Required action: Report each line from the data below that holds the word "show".

Supplied records:
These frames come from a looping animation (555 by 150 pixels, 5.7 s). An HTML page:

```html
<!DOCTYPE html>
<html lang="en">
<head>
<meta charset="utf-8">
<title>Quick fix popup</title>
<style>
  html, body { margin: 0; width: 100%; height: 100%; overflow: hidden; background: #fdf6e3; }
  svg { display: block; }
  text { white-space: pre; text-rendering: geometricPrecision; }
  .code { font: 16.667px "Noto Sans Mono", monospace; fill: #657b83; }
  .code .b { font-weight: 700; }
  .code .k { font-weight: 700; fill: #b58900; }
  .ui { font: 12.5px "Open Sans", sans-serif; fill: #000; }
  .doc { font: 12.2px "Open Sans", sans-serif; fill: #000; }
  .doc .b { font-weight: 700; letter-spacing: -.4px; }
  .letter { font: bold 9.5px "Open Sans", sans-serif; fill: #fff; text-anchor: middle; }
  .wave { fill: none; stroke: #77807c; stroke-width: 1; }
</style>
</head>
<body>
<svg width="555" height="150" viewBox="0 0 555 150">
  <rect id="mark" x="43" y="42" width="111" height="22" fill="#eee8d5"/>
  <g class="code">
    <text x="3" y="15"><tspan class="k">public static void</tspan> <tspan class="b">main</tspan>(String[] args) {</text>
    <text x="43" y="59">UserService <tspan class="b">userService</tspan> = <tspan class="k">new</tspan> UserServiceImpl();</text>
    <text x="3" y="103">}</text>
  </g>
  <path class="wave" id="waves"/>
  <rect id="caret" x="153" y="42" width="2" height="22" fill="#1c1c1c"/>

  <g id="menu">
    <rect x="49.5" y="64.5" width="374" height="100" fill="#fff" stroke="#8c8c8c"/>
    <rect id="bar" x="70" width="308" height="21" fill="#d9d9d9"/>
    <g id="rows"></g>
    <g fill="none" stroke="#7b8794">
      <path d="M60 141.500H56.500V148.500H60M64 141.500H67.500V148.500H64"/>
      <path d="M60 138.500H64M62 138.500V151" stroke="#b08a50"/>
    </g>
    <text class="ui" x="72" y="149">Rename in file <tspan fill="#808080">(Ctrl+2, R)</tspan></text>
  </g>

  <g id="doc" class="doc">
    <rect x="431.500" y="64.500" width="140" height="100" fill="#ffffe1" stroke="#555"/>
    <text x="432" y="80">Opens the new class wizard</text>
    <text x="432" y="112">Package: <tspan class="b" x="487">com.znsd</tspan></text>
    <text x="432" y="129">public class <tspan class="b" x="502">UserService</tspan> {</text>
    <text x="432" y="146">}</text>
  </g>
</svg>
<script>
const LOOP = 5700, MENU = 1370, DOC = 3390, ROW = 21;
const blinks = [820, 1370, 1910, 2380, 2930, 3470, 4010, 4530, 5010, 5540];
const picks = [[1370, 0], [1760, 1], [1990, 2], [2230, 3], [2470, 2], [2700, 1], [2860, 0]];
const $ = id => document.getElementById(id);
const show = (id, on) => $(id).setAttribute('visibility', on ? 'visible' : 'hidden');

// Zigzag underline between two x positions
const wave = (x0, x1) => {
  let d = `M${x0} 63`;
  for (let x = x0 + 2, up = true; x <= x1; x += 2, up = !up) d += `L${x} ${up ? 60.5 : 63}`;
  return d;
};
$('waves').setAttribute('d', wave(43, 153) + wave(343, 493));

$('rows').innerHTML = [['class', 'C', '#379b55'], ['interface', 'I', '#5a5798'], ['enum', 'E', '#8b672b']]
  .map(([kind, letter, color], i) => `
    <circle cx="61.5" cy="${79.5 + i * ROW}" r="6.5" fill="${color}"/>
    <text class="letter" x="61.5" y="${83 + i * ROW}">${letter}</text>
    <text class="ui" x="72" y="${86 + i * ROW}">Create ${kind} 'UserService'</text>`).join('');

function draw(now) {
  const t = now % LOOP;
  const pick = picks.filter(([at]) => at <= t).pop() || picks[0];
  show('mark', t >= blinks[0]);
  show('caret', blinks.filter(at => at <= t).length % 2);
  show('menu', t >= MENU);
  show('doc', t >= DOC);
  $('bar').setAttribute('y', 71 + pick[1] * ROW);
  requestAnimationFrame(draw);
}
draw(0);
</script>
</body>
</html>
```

Exercise solution:
const show = (id, on) => $(id).setAttribute('visibility', on ? 'visible' : 'hidden');
  show('mark', t >= blinks[0]);
  show('caret', blinks.filter(at => at <= t).length % 2);
  show('menu', t >= MENU);
  show('doc', t >= DOC);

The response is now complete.